The Seed Of Hope (SOH) Community Development commemorated its 17th birthday with a month of well-deserved celebrations.
This has been a journey of hope that the organisation brought to the community of Bhekulwandle and surrounding areas, and founders and staff members believe it has significantly proven God’s great plans for the community.
Not so long ago, the centre was known as a Bible college. Thereafter SOH became known as a counselling centre that provided knowledge on HIV and AIDS as well as pregnancy testing and counselling. With the ease of accessibility to medication and information regarding HIV and AIDS, the need of the community shifted and people were better equipped on how to take care of their health.

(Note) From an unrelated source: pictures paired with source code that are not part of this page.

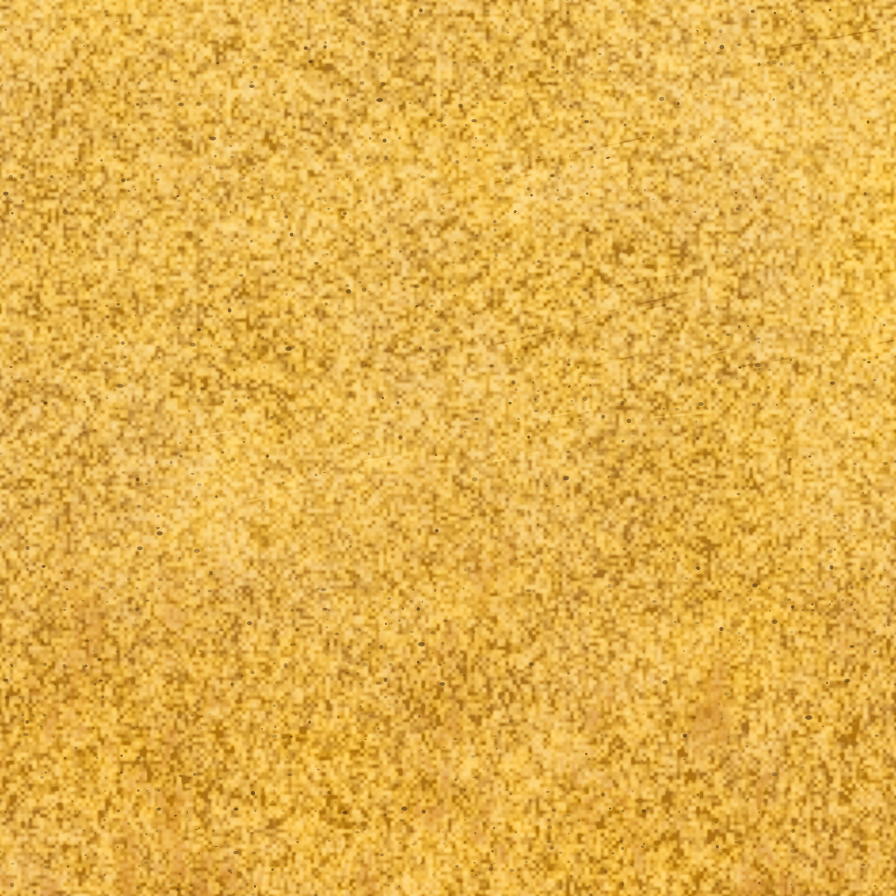
This texture is drawn by a WebGL 1 fragment shader. Its source:

```glsl
precision highp float;
// Weathered golden ochre plaster: fine grain, cloudy patches, rusty stains, specks and scratches.
uniform vec2 u_resolution;

const vec3 UMBER = vec3(0.68, 0.46, 0.09);
const vec3 OCHRE = vec3(0.80, 0.59, 0.20);
const vec3 HONEY = vec3(0.87, 0.67, 0.25);
const vec3 GOLD  = vec3(0.93, 0.74, 0.32);
const vec3 STRAW = vec3(0.97, 0.80, 0.41);
const vec3 CREAM = vec3(0.99, 0.86, 0.52);
const vec3 RUST  = vec3(0.78, 0.47, 0.15);
const vec3 SOOT  = vec3(0.34, 0.21, 0.07);

float hash(vec2 p) {
  vec3 q = fract(p.xyx * 0.1031);
  q += dot(q, q.yzx + 33.33);
  return fract((q.x + q.y) * q.z);
}

vec2 hash2(vec2 p) {
  return vec2(hash(p + 17.3), hash(p + 91.7));
}

// Value noise, centred on zero with a spread of about one.
float noise(vec2 p) {
  vec2 cell = floor(p);
  vec2 f = fract(p);
  f = f * f * (3.0 - 2.0 * f);
  float low = mix(hash(cell), hash(cell + vec2(1.0, 0.0)), f.x);
  float high = mix(hash(cell + vec2(0.0, 1.0)), hash(cell + vec2(1.0, 1.0)), f.x);
  return (mix(low, high, f.y) - 0.5) * 4.7;
}

float fbm(vec2 p) {
  float sum = 0.0;
  float weight = 0.7;
  for (int i = 0; i < 4; i++) {
    sum += weight * noise(p);
    p = mat2(1.6, 1.2, -1.2, 1.6) * p + 7.9;
    weight *= 0.65;
  }
  return sum;
}

// Tone in standard deviations to pigment colour.
vec3 pigment(float tone) {
  vec3 color = mix(UMBER, OCHRE, clamp((tone + 2.1) / 0.85, 0.0, 1.0));
  color = mix(color, HONEY, clamp((tone + 1.25) / 0.65, 0.0, 1.0));
  color = mix(color, GOLD, clamp((tone + 0.6) / 0.8, 0.0, 1.0));
  color = mix(color, STRAW, clamp((tone - 0.2) / 0.9, 0.0, 1.0));
  return mix(color, CREAM, clamp((tone - 1.1) / 1.5, 0.0, 1.0));
}

// Small jittered spots, one at most in each cell.
float specks(vec2 uv, float cells, float density, float radius, float pixel) {
  vec2 p = uv * cells;
  vec2 cell = floor(p);
  vec2 offset = (fract(p) - 0.3 - 0.4 * hash2(cell)) / cells;
  float chance = hash(cell + 5.1);
  float size = radius * mix(0.6, 1.3, hash(cell + 43.0));
  offset.x *= mix(0.6, 1.2, hash(cell + 29.0));
  float spot = 1.0 - smoothstep(size - pixel, size + pixel, length(offset));
  return spot * step(chance, density) * mix(0.4, 1.0, hash(cell + 61.0));
}

float segment(vec2 p, vec2 start, vec2 span, float width, float pixel) {
  float along = clamp(dot(p - start, span) / dot(span, span), 0.0, 1.0);
  float gap = length(p - start - span * along);
  return 1.0 - smoothstep(width - pixel, width + pixel, gap);
}

// Scattered thin lines that rise gently to the right.
float scratches(vec2 uv, vec2 corner, vec2 area, float reach, float seed, float pixel) {
  float lines = 0.0;
  for (int i = 0; i < 8; i++) {
    vec2 id = vec2(float(i) * 3.7, seed);
    vec2 start = corner + area * hash2(id);
    float slope = mix(0.08, 0.26, hash(id + 2.0));
    vec2 span = reach * mix(0.4, 1.0, hash(id + 8.0)) * vec2(1.0, slope);
    lines = max(lines, segment(uv, start, span, 0.0011, pixel));
  }
  return lines;
}

void main() {
  vec2 uv = gl_FragCoord.xy / u_resolution.y;
  float pixel = 0.7 / u_resolution.y;
  float lower = 1.0 - smoothstep(0.1, 0.6, uv.y);

  // Grain stretches upright towards the bottom.
  float fine = noise(uv * 235.0);
  float coarse = mix(noise(uv * 118.0 + 31.0), noise(uv * vec2(150.0, 75.0) + 57.0), lower);
  vec2 slanted = vec2(uv.x, uv.y - 0.15 * uv.x);
  float clouds = fbm(slanted * vec2(4.0, 7.0) + 12.0);
  float tone = 0.76 * fine + 0.5 * coarse + 0.26 * clouds + 0.55 * (uv.y - 0.5) + 0.04;

  // Broken dark scratches above, short pale ones near the middle.
  float wear = smoothstep(-0.8, 0.8, noise(uv * 70.0 + 3.0));
  tone -= 1.1 * wear * scratches(uv, vec2(0.4, 0.55), vec2(0.45, 0.4), 0.25, 4.0, pixel);
  tone += 1.3 * wear * scratches(uv, vec2(0.2, 0.4), vec2(0.6, 0.35), 0.08, 19.0, pixel);
  vec3 color = pigment(tone);

  // Greyish and warm tints.
  float tint = 0.6 * noise(uv * 95.0 + 80.0) + 0.5 * fbm(uv * 6.0 + 40.0);
  color += vec3(-0.008, -0.003, 0.03) * tint;
  color += vec3(0.008, -0.008, -0.025) * lower;

  // Upright rusty stains.
  float stain = fbm(uv * vec2(20.0, 9.0) + 65.0) + 0.5 * coarse;
  color = mix(color, RUST, 0.42 * smoothstep(0.7, 2.4, stain) * mix(0.15, 1.0, lower));

  // Dark specks gathered in loose clusters.
  float cluster = smoothstep(-0.6, 1.4, fbm(slanted * vec2(5.0, 9.0) + 22.0));
  float dirt = specks(uv, 48.0, 0.05 + 0.2 * cluster, 0.0019, pixel);
  dirt = max(dirt, 0.65 * specks(uv + 0.37, 85.0, 0.04 + 0.18 * cluster, 0.0014, pixel));
  color = mix(color, SOOT, 0.75 * dirt);

  gl_FragColor = vec4(clamp(color, 0.0, 1.0), 1.0);
}
```
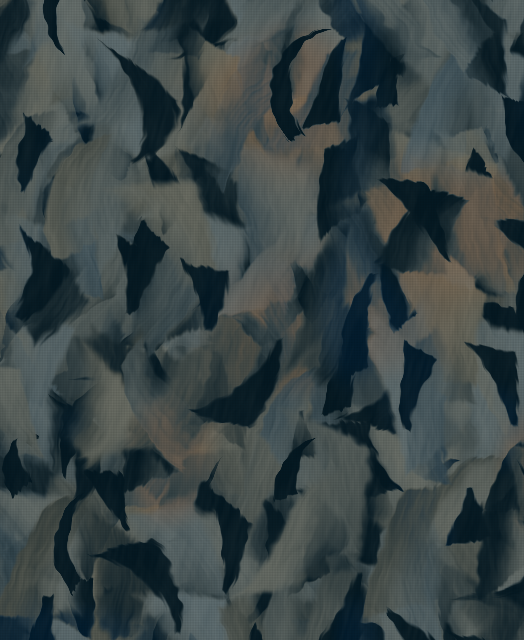
Reproduce this background procedurally as a WebGL 1 fragment shader.

```glsl
precision highp float;

uniform vec2 u_resolution;

float hash(vec2 p) {
  return fract(sin(dot(p, vec2(127.1, 311.7))) * 43758.5453);
}

float noise(vec2 p) {
  vec2 cell = floor(p);
  vec2 f = fract(p);
  f = f * f * (3.0 - 2.0 * f);
  return mix(mix(hash(cell), hash(cell + vec2(1.0, 0.0)), f.x),
             mix(hash(cell + vec2(0.0, 1.0)), hash(cell + 1.0), f.x), f.y);
}

float fbm(vec2 p) {
  float sum = 0.0;
  float amplitude = 0.5;
  for (int i = 0; i < 4; i++) {
    sum += amplitude * noise(p);
    p = p * 2.03 + 17.3;
    amplitude *= 0.5;
  }
  return sum;
}

vec2 rotate(vec2 p, float angle) {
  float c = cos(angle);
  float s = sin(angle);
  return vec2(c * p.x - s * p.y, s * p.x + c * p.y);
}

// Paints one layer of tapered strokes; paint holds tone and warmth
vec2 paintLayer(vec2 p, float layer, vec2 paint) {
  float accent = step(1.5, mod(layer, 3.0));
  vec2 cells = vec2(7.0, 6.0);
  vec2 shift = layer * vec2(0.37, 0.61);
  vec2 home = floor(p * cells + shift);

  for (int y = -1; y <= 1; y++) {
    for (int x = -1; x <= 1; x++) {
      vec2 id = home + vec2(float(x), float(y));
      vec2 seed = id + layer * 19.7;
      vec2 jitter = vec2(hash(seed), hash(seed + 5.1));
      float pick = hash(seed + 11.3);
      float variety = hash(seed + 23.9);
      float lean = hash(seed + 37.7) - 0.5;
      float side = hash(seed + 41.3) < 0.5 ? -1.0 : 1.0;

      // Bent, tapered quadrilateral with slanted ends
      vec2 q = rotate(p - (id + jitter - shift) / cells, lean * 1.3);
      vec2 size = mix(vec2(0.032 + 0.025 * variety, 0.065 + 0.045 * pick),
                      vec2(0.010 + 0.015 * variety, 0.040 + 0.050 * jitter.x), accent);
      q.x += (variety - 0.5) * q.y * q.y * mix(5.0, 14.0, accent);
      q.y += side * q.x * (0.3 + 0.6 * jitter.y);
      float bristle = noise(q * vec2(260.0, 22.0) + seed * 3.0);
      float width = size.x * (1.0 + side * (0.35 + 0.4 * accent) * q.y / size.y);
      float d = max(abs(q.x) - width, abs(q.y) - size.y);
      d += (bristle - 0.5) * 0.006;

      // One flank stays crisp while the other fades into the ground
      float softness = mix(0.004, 0.028, variety * variety) * (1.0 - 0.7 * accent);
      float cover = 1.0 - smoothstep(-softness, 0.002, d);
      float flank = smoothstep(-1.1, 0.5, side * q.x / size.x + 0.4 * q.y / size.y);
      cover *= mix(mix(0.3, 0.95, flank), 0.93, accent);
      cover *= mix(1.0, step(0.25, pick), accent);

      float facetTone = pick < 0.31 ? 0.05 + 0.3 * variety : 0.55 + 0.5 * jitter.x;
      float tone = mix(facetTone, 0.1 * variety, accent);
      tone += (bristle - 0.5) * 0.11 * (1.0 - 0.6 * accent);
      tone += 0.09 * side * q.y / size.y * (1.0 - accent);
      paint = mix(paint, vec2(tone, hash(seed + 53.1)), cover);
    }
  }
  return paint;
}

void main() {
  vec2 p = gl_FragCoord.xy / u_resolution.y;

  // Hand wobble at two scales
  vec2 q = p + 0.035 * (vec2(fbm(p * 9.0), fbm(p * 9.0 + 40.0)) - 0.47);
  q += 0.005 * (vec2(noise(p * 75.0), noise(p * 75.0 + 9.0)) - 0.5);

  vec2 paint = vec2(0.2 + 0.6 * fbm(p * 6.0), 0.5);
  for (int i = 0; i < 9; i++) {
    paint = paintLayer(q, float(i), paint);
  }

  // Scumbled pigment and dry vertical brush marks
  float tone = mix(paint.x, smoothstep(0.08, 0.92, paint.x), 0.6);
  tone += 0.13 * (fbm(p * vec2(45.0, 14.0)) - 0.47);
  tone += 0.07 * (noise(rotate(p, 0.25) * vec2(190.0, 28.0)) - 0.5);
  tone = clamp(tone, 0.0, 1.08);

  // Teal shadows rise to stone grey, with ochre and blue glazes
  vec3 color = mix(vec3(0.015, 0.09, 0.125), vec3(0.37, 0.40, 0.385), tone);
  color += (paint.y - 0.5) * vec3(0.055, 0.0, -0.06) * smoothstep(0.1, 0.7, tone);
  float ochre = smoothstep(0.6, 0.85, noise(p * 5.0 + 3.7));
  color += ochre * smoothstep(0.5, 0.9, tone) * vec3(0.06, -0.015, -0.055);
  float blue = smoothstep(0.55, 0.85, noise(p * vec2(9.0, 6.0) + 21.0));
  color += blue * (1.0 - smoothstep(0.3, 0.7, tone)) * vec3(-0.005, 0.015, 0.045);

  // Fine canvas weave
  float weave = sin((p.x + p.y) * 760.0) * sin((p.x - p.y) * 760.0);
  color *= 1.0 + 0.06 * weave;

  gl_FragColor = vec4(clamp(color, 0.0, 1.0), 1.0);
}
```
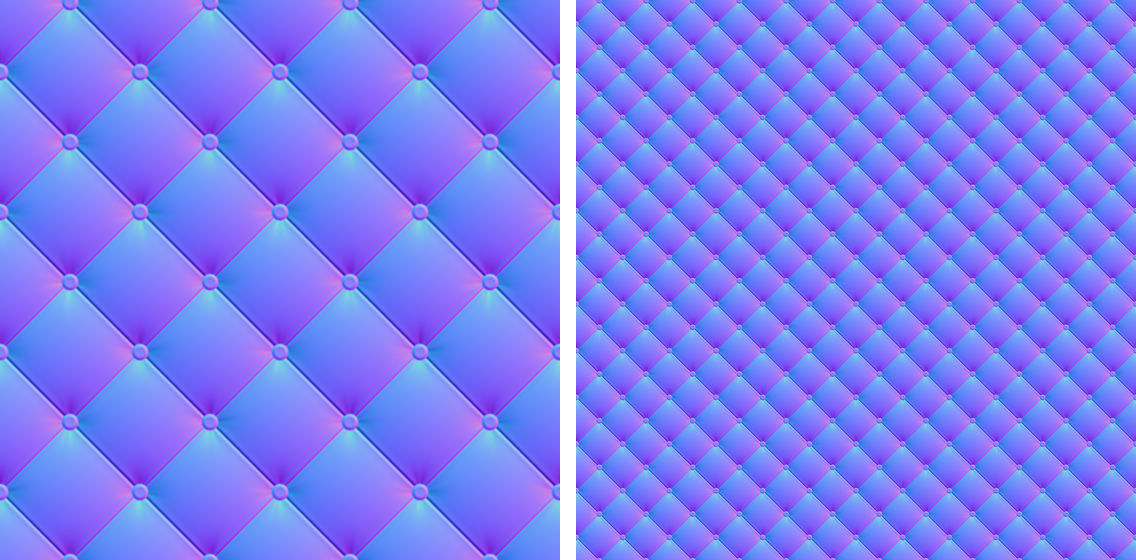
Left, the tile; right, the same tile 3 across and 3 down.
Give the GLSL for this texture map, as a three.js fragment shader.

```glsl
// Tangent-space normal map of diamond-tufted padding with seams and round buttons.
varying vec2 vUv;

const float REPEATS = 4.0;                     // tufts across and down
const vec2 OFFSET = vec2(0.5, 0.0156);         // moves a button onto the lattice origin
const vec2 PILLOW_SLOPE = vec2(0.86, 0.98);    // tilt of the cushions per unit
const vec2 PILLOW_LEAN = vec2(-0.045, -0.02);  // overall tilt of the cloth
const vec2 SEAM_WIDTH = vec2(0.0085, 0.0062);  // falling seams, rising seams
const vec2 SEAM_DEPTH = vec2(0.74, 0.62);
const vec2 SEAM_STEEP_SIDE = vec2(1.0, -1.0);  // side of each seam with the steeper wall
const float SEAM_SHALLOW = 0.62;               // depth of the other wall
const float SEAM_HALO = 0.15;                  // soft bulge beside each seam
const float BUTTON_RADIUS = 0.060;
const float BUTTON_SOFTNESS = 0.009;
const float RIM_TILT = 0.58;
const float DISH_TILT = 0.12;
const float PULL_RADIUS = 0.16;                // cloth drawn in around a button
const float PULL_TILT = 0.40;
const float CREASE_TILT = 0.08;
const float BLUE_LEVEL = 0.99;
const float SQRT2 = 1.41421;

float hash(vec2 p) {
  return fract(sin(dot(p, vec2(12.99, 78.23))) * 437.58);
}

// Lattice axes: x runs up-right, y runs down-right.
vec2 toDiagonal(vec2 p) { return vec2(p.x + p.y, p.x - p.y); }
vec2 fromDiagonal(vec2 d) { return 0.5 * vec2(d.x + d.y, d.x - d.y); }

float bell(float x, float width) {
  float t = x / width;
  return exp(-t * t);
}

// Slope of a rounded groove, peaking at one at distance w.
vec2 grooveSlope(vec2 t, vec2 w) {
  vec2 k = t / w;
  return k * exp(0.5 - 0.5 * k * k);
}

// Cushion tilt, growing from the middle of each diamond to its corners.
vec2 pillowTilt(vec2 d) {
  vec2 f = fract(d) - 0.5;
  f *= smoothstep(0.0, 0.015, 0.5 - abs(f));
  return fromDiagonal(f) * PILLOW_SLOPE + PILLOW_LEAN;
}

vec2 seamTilt(vec2 t) {
  vec2 wall = mix(vec2(SEAM_SHALLOW), vec2(1.0), step(0.0, t * SEAM_STEEP_SIDE));
  vec2 slope = SEAM_HALO * grooveSlope(t, 2.8 * SEAM_WIDTH)
             - SEAM_DEPTH * wall * grooveSlope(t, SEAM_WIDTH);
  return fromDiagonal(slope) * SQRT2;
}

// Cloth falling towards the button, with radial creases that differ per button.
vec2 pullTilt(vec2 c, vec2 dir, float r, vec2 id) {
  float angle = atan(c.y, c.x);
  float phase = 6.2832 * hash(id);
  float strength = mix(0.6, 1.3, hash(id + 7.3));
  float crease = 0.6 * sin(9.0 * angle + phase) + 0.4 * sin(14.0 * angle - 2.0 * phase);
  float twist = 0.6 * cos(9.0 * angle + phase) + 0.4 * cos(14.0 * angle - 2.0 * phase);
  float corner = cos(2.0 * angle);
  float fall = PULL_TILT * mix(0.3, 1.0, corner * corner) * (1.0 + 0.25 * strength * crease);
  vec2 tangent = vec2(-dir.y, dir.x);
  return bell(r, PULL_RADIUS) * (CREASE_TILT * strength * twist * tangent - fall * dir);
}

// Raised rim around a shallow dish.
vec2 buttonTilt(vec2 dir, float r) {
  return dir * (RIM_TILT * bell(r - 0.050, 0.013) - DISH_TILT * bell(r - 0.028, 0.010))
       + vec2(0.06, 0.0);
}

void main() {
  vec2 d = toDiagonal(vUv * REPEATS + OFFSET);
  vec2 nearest = floor(d + 0.5);
  vec2 id = mod(fromDiagonal(nearest) + 0.25, REPEATS);   // wraps over the tile
  vec2 c = fromDiagonal(d - nearest) + vec2(1e-5, 0.0);
  float r = length(c);
  vec2 dir = c / max(r, 1e-5);

  // Cloth, then the button on top
  vec2 tilt = pillowTilt(d) + seamTilt((d - nearest) / SQRT2) + pullTilt(c, dir, r, id);
  float button = 1.0 - smoothstep(-BUTTON_SOFTNESS, BUTTON_SOFTNESS, r - BUTTON_RADIUS);
  tilt = mix(tilt, buttonTilt(dir, r), button);

  // Pack the unit normal into colour
  tilt *= min(1.0, 0.88 / max(length(tilt), 1e-4));
  vec3 normal = vec3(tilt, sqrt(1.0 - dot(tilt, tilt)));
  vec3 color = 0.5 + 0.5 * normal;
  gl_FragColor = vec4(color * vec3(1.0, 1.0, BLUE_LEVEL), 1.0);
}
```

“This shift allowed us to go deeper in finding out what the community needed apart from what the organisation had been providing. This led to a new vision of restoring the community through restored individuals,” said co-founder Heather Leibenberg.
This transformation led to the implementation of various skills programmes such as life skills, employment preparation, sewing, baking, farming and computer skills. Making these programmes available was an innovative way to meet people where they were. What sets the organisation apart is that it caters for children and youth, young adults and the elderly, and that has helped it make an all-rounded impact on the community.
A significant milestone in SOH’s journey was when the title deed to the property was handed over by Inkosi Nathi Maphumulo in 2019.
“I’m amazed at the years most of our team members have been with the organisation and how it has evolved over the years,” said recently appointed CEO, Londiwe Myeza. “Even with Covid-19 upon us, I’m fully convinced the organisation will adapt and continue to serve the community for many years to come.
“We are grateful to our founders, Heather and the late Derek Liebenberg for pursuing this vision. It such a great honour to be a part of their legacy and we are now walking in the harvest of the seeds they planted 17 years ago.”